I was appointed as Deputy Police Commissioner, Bhiwandi in June 1988.  I knew its ill repute as a city of communal violence.  While passing through to Nashik I had noticed the disorganized nature of the town.  I had heard that that the town was infested with crime and was also a haven for criminals from all over.  I was therefore a little wary of taking charge of Bhiwandi. 

At the outset itself I resolved to study in depth the communal riots at Bhivandi.  I wanted to find out why Hindus and Muslims kill each other.  I wanted to go to the root of these riots.

Bhivandi is situated 45 Kms to the East of Mumbai. A totally disorganized town where two thirds of the people live in slums, its population density is almost double that of Mumbai City with the states of Uttar Pradesh, Bihar, Andhra Pradesh, and Karanatak contributing substantially to the floating population.  According to 1991 census, the population of the town was six lac.  Hindus were 48% Muslims were 52%.  In the distant past, Bhivandi had been a good port.  Merchants from Iran and Afganistan had settled here. Many Muslims from the surrounding areas had also migrated to Bhivandi.  The number of power-looms in the town is so great that the town is a mini Manchester of Maharashtra.  Many are attracted by the abundant opportunities of employment. Hence, the Muslims are in large numbers.  The town is however known for it’s Hindu-Muslim riots more than anything else. It is hyper sensitive to any kind of communal trouble. Horrible communal riots had taken place here in 1960, 1965,1970, 1984.

I had served in the Maharashtra State CID intelligence wing from 1984 to 1987.  Fortunately, I was in charge of the communal branch.  I had ample opportunities to study the Hindu, Muslim, Dalits caste Hindu riots in the state. I was also present in Bhivandi and Thane for the riot bandobast duties in 1984; I had serious reservations about the manner in which police handled these riots.
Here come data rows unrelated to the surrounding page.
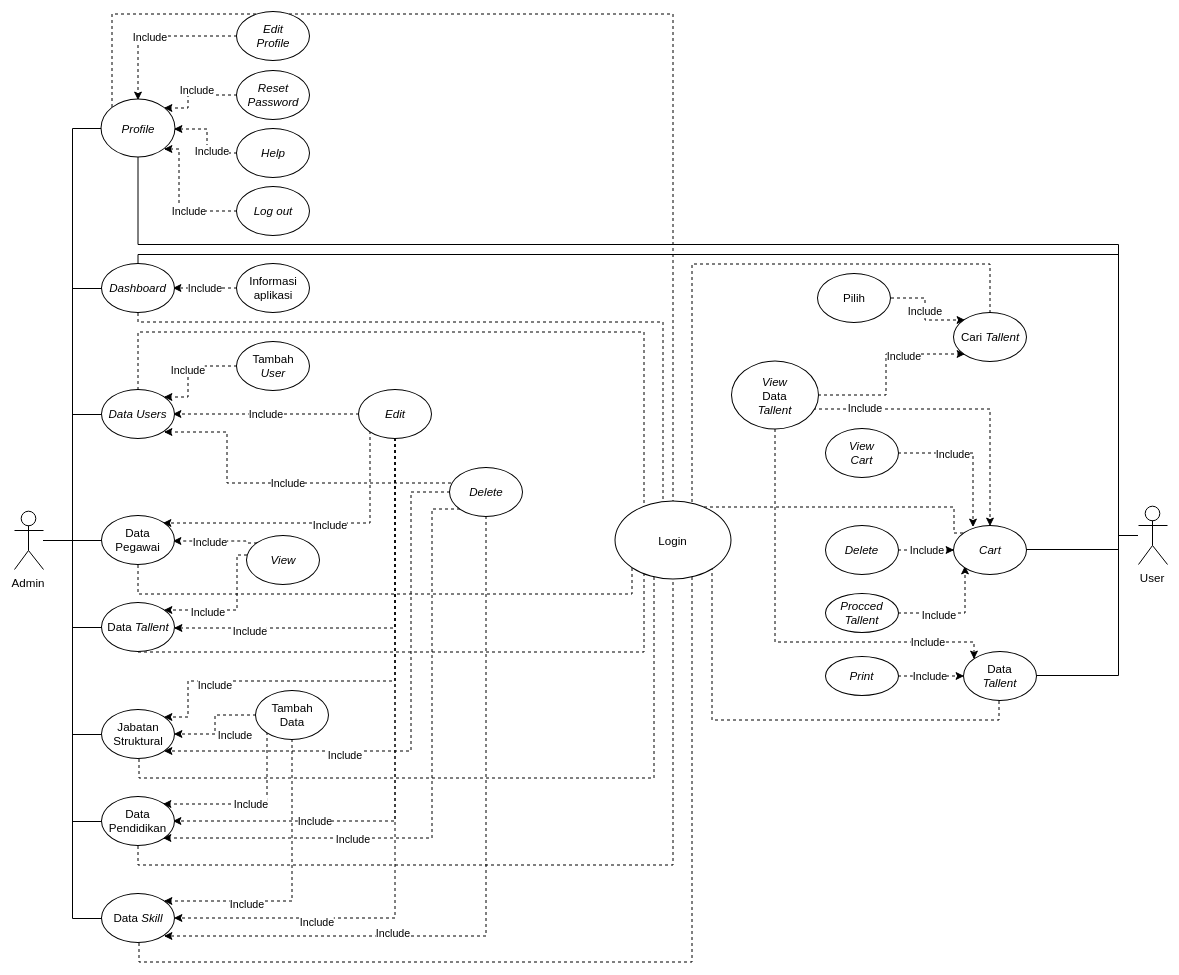
<!DOCTYPE html>
<html lang="id">
<head>
<meta charset="utf-8">
<title>Use case diagram</title>
<style>
:root { --ink: #000; --paper: #fff; }
* { box-sizing: border-box; }
html, body { margin: 0; background: var(--paper); }
.diagram {
  position: relative; width: 1179px; height: 975px; overflow: hidden;
  background: var(--paper); color: var(--ink);
  font-family: "Liberation Sans", Arial, sans-serif;
}
.connectors { position: absolute; inset: 0; display: block; }
.connectors path { fill: none; stroke: var(--ink); }
.connectors .arrowhead { fill: var(--ink); }
.login-links, .includes { stroke-dasharray: 3 3; }
.includes path { marker-end: url(#arrow); }
.usecase, .include, .actor-name {
  position: absolute; left: var(--x); top: var(--y);
  transform: translate(-50%, -50%); white-space: nowrap; text-align: center;
}
.usecase {
  display: flex; align-items: center; justify-content: center;
  width: 74px; height: 50px; margin: 0;
  border: 1px solid var(--ink); border-radius: 50%; background: var(--paper);
  font-size: 11.6px; line-height: 14px;
}
.usecase.profile { height: 59px; width: 75px; }
.usecase.short { height: 40px; }
.usecase.view-data { width: 88px; height: 69px; }
.usecase.login { width: 117px; height: 79px; }
.include { background: var(--paper); font-size: 10.7px; line-height: 12px; }
.actor-name { font-size: 11.6px; line-height: 14px; }
</style>
</head>
<body>
<main class="diagram">
  <svg class="connectors" width="1179" height="975" viewBox="0 0 1179 975" aria-hidden="true">
    <defs>
      <marker id="arrow" markerUnits="userSpaceOnUse" markerWidth="10" markerHeight="10" refX="8" refY="5" orient="auto">
        <path class="arrowhead" d="M8 5 1 8.400 2.700 5 1 1.600Z"/>
      </marker>
      <g id="actor">
        <circle cx="0" cy="0" r="7.300" fill="#fff" stroke="#000"/>
        <path d="M0 7V32M-14 12H15M0 32-14 51M0 32 15 51"/>
      </g>
    </defs>

    <g class="login-links">
      <path d="M112 107V14H673V502"/>
      <path d="M138 313V322H663V502"/>
      <path d="M138 390V332H644V507"/>
      <path d="M138 565V594H632V568"/>
      <path d="M138 652H644V573"/>
      <path d="M139 759V778H654V576"/>
      <path d="M138 846V865H673V579"/>
      <path d="M139 943V962H692V576"/>
      <path d="M990 313V264H692V504"/>
      <path d="M963 533H954V507H701"/>
      <path d="M999 701V720H712V569"/>
    </g>

    <g class="includes">
      <path d="M237 36H138V99"/>
      <path d="M237 95H188V108H165"/>
      <path d="M237 153H207V129H175"/>
      <path d="M237 211H179V149H165"/>
      <path d="M237 288H174"/>
      <path d="M237 366H188V397H165"/>
      <path d="M359 414H174"/>
      <path d="M451 483H227V432H165"/>
      <path d="M370 431V523H164"/>
      <path d="M257 543H247L246 541H174"/>
      <path d="M247 555H237V610H165"/>
      <path d="M395 438V628H175"/>
      <path d="M395 438V681H188V717H165"/>
      <path d="M256 715H215V734H175"/>
      <path d="M450 492H411V751H165"/>
      <path d="M267 732V804H164"/>
      <path d="M395 438V821H174"/>
      <path d="M460 509H432V838H164"/>
      <path d="M292 739V901H165"/>
      <path d="M395 438V918H175"/>
      <path d="M486 516V936H165"/>
      <path d="M891 298H925V320H964"/>
      <path d="M818 395H886V354H964"/>
      <path d="M813 409H990V525"/>
      <path d="M898 453H973V526"/>
      <path d="M898 550H953"/>
      <path d="M898 613H965V567"/>
      <path d="M775 429V642H974V658"/>
      <path d="M898 676H963"/>
    </g>

    <g class="actor-links">
      <path d="M43 540.500H72.500V128.500H102"/>
      <path d="M43 540.500H72.500V288.500H102"/>
      <path d="M72.500 414.500H102"/>
      <path d="M43 540.500H102"/>
      <path d="M72.500 540V627.500H102"/>
      <path d="M72.500 540V734.500H103"/>
      <path d="M72.500 540V821.500H102"/>
      <path d="M72.500 540V918.500H103"/>
      <path d="M138 157V244.500H1118.500V535.500H1138"/>
      <path d="M138 264V254.500H1118.500V535.500H1138"/>
      <path d="M1026 549.500H1118.500V535"/>
      <path d="M1036 675.500H1118.500V535"/>
    </g>
    <use href="#actor" x="28.500" y="518.500"/>
    <use href="#actor" x="1152.500" y="513.500"/>
  </svg>

  <section aria-label="Admin">
    <p class="actor-name" style="--x:28px;--y:583px;margin:0">Admin</p>
    <p class="usecase profile" style="--x:138px;--y:128px"><i>Profile</i></p>
    <p class="usecase" style="--x:273px;--y:36px"><i>Edit<br>Profile</i></p>
    <p class="usecase" style="--x:273px;--y:95px"><i>Reset<br>Password</i></p>
    <p class="usecase" style="--x:273px;--y:153px"><i>Help</i></p>
    <p class="usecase" style="--x:273px;--y:211px"><i>Log out</i></p>
    <p class="usecase" style="--x:137.500px;--y:288px"><i>Dashboard</i></p>
    <p class="usecase" style="--x:273px;--y:288px"><span>Informasi<br>aplikasi</span></p>
    <p class="usecase" style="--x:137.500px;--y:414px"><i>Data Users</i></p>
    <p class="usecase" style="--x:273px;--y:366px"><span>Tambah<br><i>User</i></span></p>
    <p class="usecase" style="--x:395px;--y:414px"><i>Edit</i></p>
    <p class="usecase" style="--x:486px;--y:492px"><i>Delete</i></p>
    <p class="usecase" style="--x:137.500px;--y:540px"><span>Data<br>Pegawai</span></p>
    <p class="usecase" style="--x:283px;--y:560px"><i>View</i></p>
    <p class="usecase" style="--x:138px;--y:627px"><span>Data <i>Tallent</i></span></p>
    <p class="usecase" style="--x:138px;--y:734px"><span>Jabatan<br>Struktural</span></p>
    <p class="usecase" style="--x:292px;--y:715px"><span>Tambah<br>Data</span></p>
    <p class="usecase" style="--x:137.500px;--y:821px"><span>Data<br>Pendidikan</span></p>
    <p class="usecase" style="--x:138px;--y:918px"><span>Data <i>Skill</i></span></p>
  </section>

  <p class="usecase login" style="--x:672.500px;--y:540px">Login</p>

  <section aria-label="User">
    <p class="actor-name" style="--x:1152px;--y:578px;margin:0">User</p>
    <p class="usecase" style="--x:854px;--y:298px">Pilih</p>
    <p class="usecase" style="--x:990px;--y:337px"><span>Cari <i>Tallent</i></span></p>
    <p class="usecase view-data" style="--x:774.500px;--y:395px"><span><i>View</i><br>Data<br><i>Tallent</i></span></p>
    <p class="usecase" style="--x:861.500px;--y:453px"><i>View<br>Cart</i></p>
    <p class="usecase" style="--x:861.500px;--y:550px"><i>Delete</i></p>
    <p class="usecase" style="--x:990px;--y:550px"><i>Cart</i></p>
    <p class="usecase short" style="--x:861.500px;--y:613px"><i>Procced<br>Tallent</i></p>
    <p class="usecase short" style="--x:861.500px;--y:676px"><i>Print</i></p>
    <p class="usecase" style="--x:999.500px;--y:676px"><span>Data<br><i>Tallent</i></span></p>
  </section>

  <div class="include-labels">
    <span class="include" style="--x:150px;--y:37px">Include</span>
    <span class="include" style="--x:197px;--y:90px">Include</span>
    <span class="include" style="--x:212px;--y:151px">Include</span>
    <span class="include" style="--x:189px;--y:211px">Include</span>
    <span class="include" style="--x:205px;--y:288px">Include</span>
    <span class="include" style="--x:188px;--y:370px">Include</span>
    <span class="include" style="--x:266px;--y:414px">Include</span>
    <span class="include" style="--x:288px;--y:483px">Include</span>
    <span class="include" style="--x:330px;--y:525px">Include</span>
    <span class="include" style="--x:210px;--y:542px">Include</span>
    <span class="include" style="--x:208px;--y:612px">Include</span>
    <span class="include" style="--x:250px;--y:631px">Include</span>
    <span class="include" style="--x:215px;--y:685px">Include</span>
    <span class="include" style="--x:235px;--y:735px">Include</span>
    <span class="include" style="--x:345px;--y:755px">Include</span>
    <span class="include" style="--x:251px;--y:804px">Include</span>
    <span class="include" style="--x:315px;--y:821px">Include</span>
    <span class="include" style="--x:353px;--y:839px">Include</span>
    <span class="include" style="--x:247px;--y:904px">Include</span>
    <span class="include" style="--x:317px;--y:922px">Include</span>
    <span class="include" style="--x:393px;--y:933px">Include</span>
    <span class="include" style="--x:925px;--y:311px">Include</span>
    <span class="include" style="--x:904px;--y:356px">Include</span>
    <span class="include" style="--x:865px;--y:408px">Include</span>
    <span class="include" style="--x:953px;--y:454px">Include</span>
    <span class="include" style="--x:927px;--y:550px">Include</span>
    <span class="include" style="--x:939px;--y:615px">Include</span>
    <span class="include" style="--x:928px;--y:642px">Include</span>
    <span class="include" style="--x:930px;--y:676px">Include</span>
  </div>
</main>
</body>
</html>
My impression was that the police behaves like a Fire Brigade.  All of us know the functioning of the Fire Brigade.  Fire Brigade is always ready and alert.  They wait in their station in full fire fighting gear including the helmet. The fire tender is always filled with water.  After all the preparations, they wait.  What do they wait for?   They wait for a phone call about an out break of fire some place. The moment they get the call, they rush out with blaring sirens. They douse the fire with water, rescue the trapped victims and then return to the station, waiting for the next emergency call.  They do not consider what the height of the buildings or the width of the road should be, how should the town should planned, or how inflammable materials should be stored etc. All that they do is extinguish a fire that has already broken out.

The Police machinery behaves in a similar fashion, including Bhivandi police.  Leaves of officers is canceled. SRPF pickets are posted at various places.  Wireless mobile vans with Policemen wait at strategic places.  Everybody is alert, like a cobra coiled and ready to attack.  What do all these persons wait for?  Riot News!  The moment they hear of the riots they rush to the place with blasting sirens.  They use tear gas, resort to lathi charge or open fire.  The army is summoned The riot is controlled.  Some culprits are arrested and their chargesheets sent to the Court.  Then, like the Fire Brigade they return to their stations and wait for the next call.

The police are never seen planning for prevention of the riots, or reducing its intensity.  Could we implement some schemes during peacetime itself, keeping in mind long term planning and abandon this fire fighting approach?  I decided to study the riots of 1984 from this angle.  I studied the background of the rioters and the victims of the riots. I interviewed hundreds of people. I examined the social, economic, religious causes of the riots. I then published my findings in my book "Bhivandi Riots 1984

Communal riots cannot be ignored.  Government had appointed commissions like Madan commission to inquire into them. Government spent lakhs on the commission.  The Commission took years to file a report that ran into thousands pages. Did the commission really uncover the chemistry of the riots?  Did they recommend long term measures? Did the commission really feel the pulse of the riot?  Answers have to be found for all these questions.  Despite the Madan commission of 1970 riots, did occur again in 1984.

While I was posted at Bhivandi my friends used to inquire from me “Suresh who is more aggressive, we or they?  Who suffered more deaths, we are they?

I decided to find out who the aggressors were and who were the victims of the riots.  About 200 persons were killed but only 66 corpses were identified.  I traced their relatives, the relevant witnesses and the investigating officers of these cases.  I met each one of them and collected information about the deceased on a total of 15 points including name, age occupation, income, caste, sub-caste, political affiliation, communal leanings, active part in movements, crime record, temperament and the motive behind his/her killing.

As per police record 962 persons were charge sheeted.  I inquired with the 243 accused afresh and collected information about them on the same points as the deceased.  The injured in the riots also gave information.

I analysed this information.  Who got killed – their people or our?  Who were the aggressors, their people or ours?  I tried to find a reply to my friends’ queries through this study.